Beeson’s lyricism—especially moving in the parts of Aurelia and Jonathan in Captain Jinks of the Horse Marines, of Rose and Billy in The Sweet Bye and Bye, or of Roxane and her suitors in Cyrano—is informed by a painstakingly acquired knowledge of the acoustics of the voice. Speaking of the ethereal love scene (Act I, Scene II) of The Sweet Bye and Bye, the composer says, “My librettist’s words were wrong in tone, so I wrote my own, beginning ‘It’s so high up here. . . .’ The right tone had to be elevated—Straussian. For acoustical and physiological reasons, all high soprano vowels are modified towards the ‘ah’ sound. If a composer wants word clarity, why choose any but ‘ah’ words? My ‘high’—on a high note, naturally—includes a diphthong, a final ‘ee’ sound. But that’s quickly disposed of by a portamento (sliding) downwards, in the Italian manner. I’m not ashamed to acknowledge debts to Strauss and the Italians.”

Beeson’s settings of English can be colorful, sonorous, or hard-hitting, but the language is always intelligible. It is a language of extraordinary fluidity and emotional vitality for opera’s larger-than-life characters, a music of fresh and varied color that conveys equally well the immediacy and horror of the plight of the old, wheelchair-bound heroine in Sorry, Wrong Number or the romantic magic and illusion of youth in Dr. Heidegger. Occasionally Beeson writes lyrics, sometimes his own libretti. When not writing his own, he has been fortunate to work with librettists Richard Plant, Kenward Elmslie, and, for three operas, Broadway’s Sheldon Harnick, lyricist for Fiddler on the Roof and many other musicals.

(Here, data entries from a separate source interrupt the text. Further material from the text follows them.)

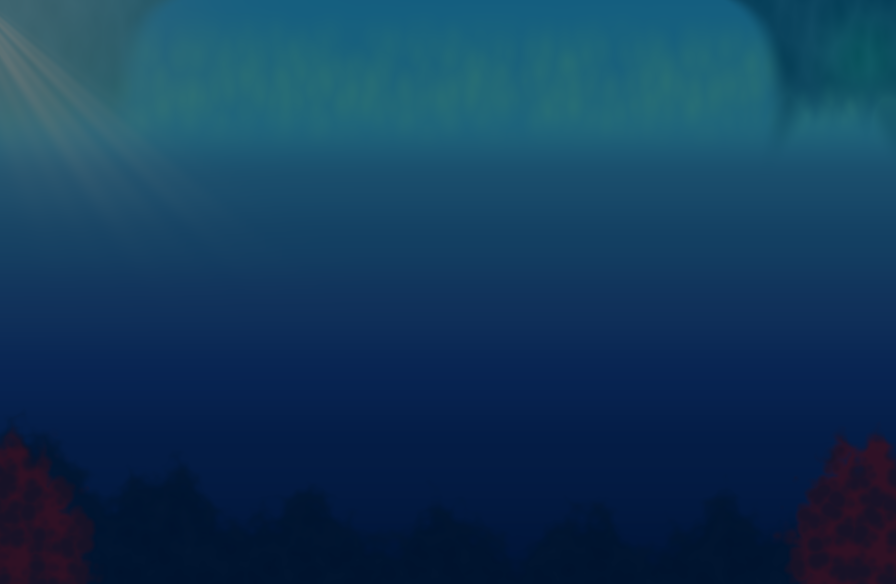
Give the GLSL for this background, as a WebGL 1 fragment shader.

```glsl
precision highp float;
// A dim underwater scene: a banded depth gradient under a mottled, arched
// surface, with a fan of light rays at the upper left, dark hanging rock at
// the upper right and cellular-noise reef silhouettes along the floor.
uniform vec2 u_resolution;

vec2 hash2(vec2 p) {
  p = vec2(dot(p, vec2(127.1, 311.7)), dot(p, vec2(269.5, 183.3)));
  return fract(sin(p) * 4375.85);
}

// Distance to the nearest scattered cell point
float cellular(vec2 p) {
  vec2 cell = floor(p), local = fract(p);
  float nearest = 2.0;
  for (int j = -1; j <= 1; j++) {
    for (int i = -1; i <= 1; i++) {
      vec2 offset = vec2(float(i), float(j));
      vec2 delta = offset + hash2(cell + offset) - local;
      nearest = min(nearest, dot(delta, delta));
    }
  }
  return sqrt(nearest);
}

// Soft, layered cellular texture centred near zero
float mottle(vec2 p) {
  return 0.65 * cellular(p) + 0.35 * cellular(p * 2.1 + 7.3) - 0.48;
}

vec3 waterColor(float depth) {
  vec3 color = mix(vec3(0.08, 0.37, 0.50), vec3(0.12, 0.395, 0.49), smoothstep(0.0, 0.16, depth));
  color = mix(color, vec3(0.10, 0.30, 0.42), smoothstep(0.20, 0.32, depth));
  color = mix(color, vec3(0.075, 0.25, 0.385), smoothstep(0.30, 0.42, depth));
  color = mix(color, vec3(0.065, 0.195, 0.355), smoothstep(0.40, 0.53, depth));
  color = mix(color, vec3(0.03, 0.14, 0.32), smoothstep(0.50, 0.66, depth));
  color = mix(color, vec3(0.015, 0.11, 0.27), smoothstep(0.63, 0.78, depth));
  return mix(color, vec3(0.0, 0.08, 0.22), smoothstep(0.76, 1.0, depth));
}

// Rock on both sides of the arch, with a tapering root at the right
vec3 addRock(vec3 color, vec2 uv, float depth, float grain) {
  float leftEdge = 0.145 + 0.05 * exp(-depth * 22.0);
  float left = 1.0 - smoothstep(leftEdge - 0.025, leftEdge + 0.012, uv.x);
  left *= 1.0 - smoothstep(0.10, 0.27, depth);
  color = mix(color, vec3(0.11, 0.33, 0.39) + 0.06 * grain, left * 0.8);

  float rightEdge = 0.862 - 0.05 * exp(-depth * 22.0) - 0.10 * max(depth - 0.2, 0.0);
  float right = smoothstep(rightEdge - 0.008, rightEdge + 0.022, uv.x);
  float lowerEdge = 0.20 + 0.05 * grain;
  float mass = right * (1.0 - smoothstep(lowerEdge - 0.07, lowerEdge + 0.03, depth));
  float rootEnd = 0.925 - 0.45 * max(depth - 0.13, 0.0);
  float root = right * (1.0 - smoothstep(rootEnd - 0.03, rootEnd + 0.015, uv.x));
  root *= 1.0 - smoothstep(0.20, 0.36, depth);
  float tendril = smoothstep(0.0, 0.03, uv.x - 0.955 - 0.35 * max(depth - 0.18, 0.0));
  tendril *= 1.0 - smoothstep(0.20, 0.33, depth);
  float moss = exp(-dot((vec2(uv.x, depth) - vec2(0.965, 0.10)) * vec2(22.0, 14.0),
                        (vec2(uv.x, depth) - vec2(0.965, 0.10)) * vec2(22.0, 14.0)));
  vec3 rock = mix(vec3(0.035, 0.25, 0.35), vec3(0.05, 0.34, 0.38), moss) + 0.07 * grain;
  float cover = max(mass * 0.9, max(root * 0.65, tendril * 0.4));
  return mix(color, rock, cover);
}

// Pale fan of rays spreading from beyond the upper left corner
vec3 addRays(vec3 color, vec2 uv, float depth) {
  vec2 fromSource = vec2(uv.x + 0.06, depth + 0.05);
  float slope = fromSource.x / fromSource.y;
  float streaks = 0.65 + 0.2 * sin(slope * 27.0 + 1.6) + 0.15 * sin(slope * 61.0);
  float fan = smoothstep(0.12, 0.40, slope) * (1.0 - smoothstep(0.55, 0.95, slope));
  float fade = 1.0 - smoothstep(0.0, 0.64, depth);
  float corner = exp(-30.0 * uv.x * uv.x - 14.0 * depth * depth);
  float glow = fan * streaks * fade * fade * 0.55 + corner * 0.42;
  return mix(color, vec3(0.43, 0.47, 0.47), clamp(glow, 0.0, 0.78));
}

// Low dark mounds, then red coral clumps in both lower corners
vec3 addReef(vec3 color, vec2 uv, vec2 p) {
  float grain = mottle(p * 22.0);
  float fromDip = uv.x - 0.62;
  float top = 0.13 + 0.40 * fromDip * fromDip;
  top -= 0.035 * (1.0 - cos(41.0 * (uv.x - 0.04)));
  top += 0.08 * grain + 0.008 * sin(uv.x * 95.0);
  float mound = 1.0 - smoothstep(top - 0.035, top + 0.025, uv.y);
  color = mix(color, vec3(0.0, 0.078, 0.175) + 0.02 * grain, mound * 0.8);

  float onRight = step(0.5, uv.x);
  float side = mix(uv.x, 1.0 - uv.x, onRight);
  float width = mix(0.095, 0.115, onRight) - 0.045 * smoothstep(0.08, 0.24, uv.y);
  float body = 1.0 - smoothstep(width - 0.014, width + 0.012, side + 0.06 * grain);
  float crown = 0.24 + 0.02 * sin(side * 150.0 - 1.5) + 0.06 * grain;
  float coral = body * (1.0 - smoothstep(crown - 0.025, crown + 0.025, uv.y));
  vec3 red = mix(vec3(0.10, 0.07, 0.15), vec3(0.20, 0.065, 0.14), smoothstep(-0.25, 0.2, grain));
  return mix(color, red, coral * 0.92);
}

void main() {
  vec2 uv = gl_FragCoord.xy / u_resolution;
  vec2 p = uv * vec2(1.53, 1.0);
  float depth = 1.0 - uv.y;
  vec3 color = waterColor(depth);

  // Greenish vertical mottling just below the surface
  float grain = mottle(p * vec2(18.0, 9.0));
  float band = smoothstep(0.0, 0.12, depth) * (1.0 - smoothstep(0.16, 0.27, depth));
  color += band * (vec3(0.01, 0.012, -0.02) - grain * vec3(0.06, 0.06, -0.03));

  color = addRock(color, uv, depth, grain);
  color = addRays(color, uv, depth);
  color = addReef(color, uv, p);
  gl_FragColor = vec4(color, 1.0);
}
```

Aspiring composers have a lot to learn from Beeson—how to capture the sweep of a story from a novel or a play; make a seamless transition from the singing to the spoken voice and back again; how to orchestrate so that the color of an instrument does not shadow and thus render the voice inaudible. In fact, orchestration is one of the most satisfying aspects of this music, drawing maximum color from the instruments while allowing the shape and significance of the word to reach the listener.

In the past fifty years, Italian composers, once the mainstay of opera, have largely moved on to other forms. How splendid that in this same time Jack Beeson, and his numerous composer and librettist colleagues, have been reinvigorating the 400-year-old operatic tradition, in a style the composer describes using only the essential word: “dramatic.”

—S. H.

Beeson: Don Hamerman. Beeson at seven, Beeson in My Heart's in the Highlands, and Sippola: Courtesy of Jack Beeson.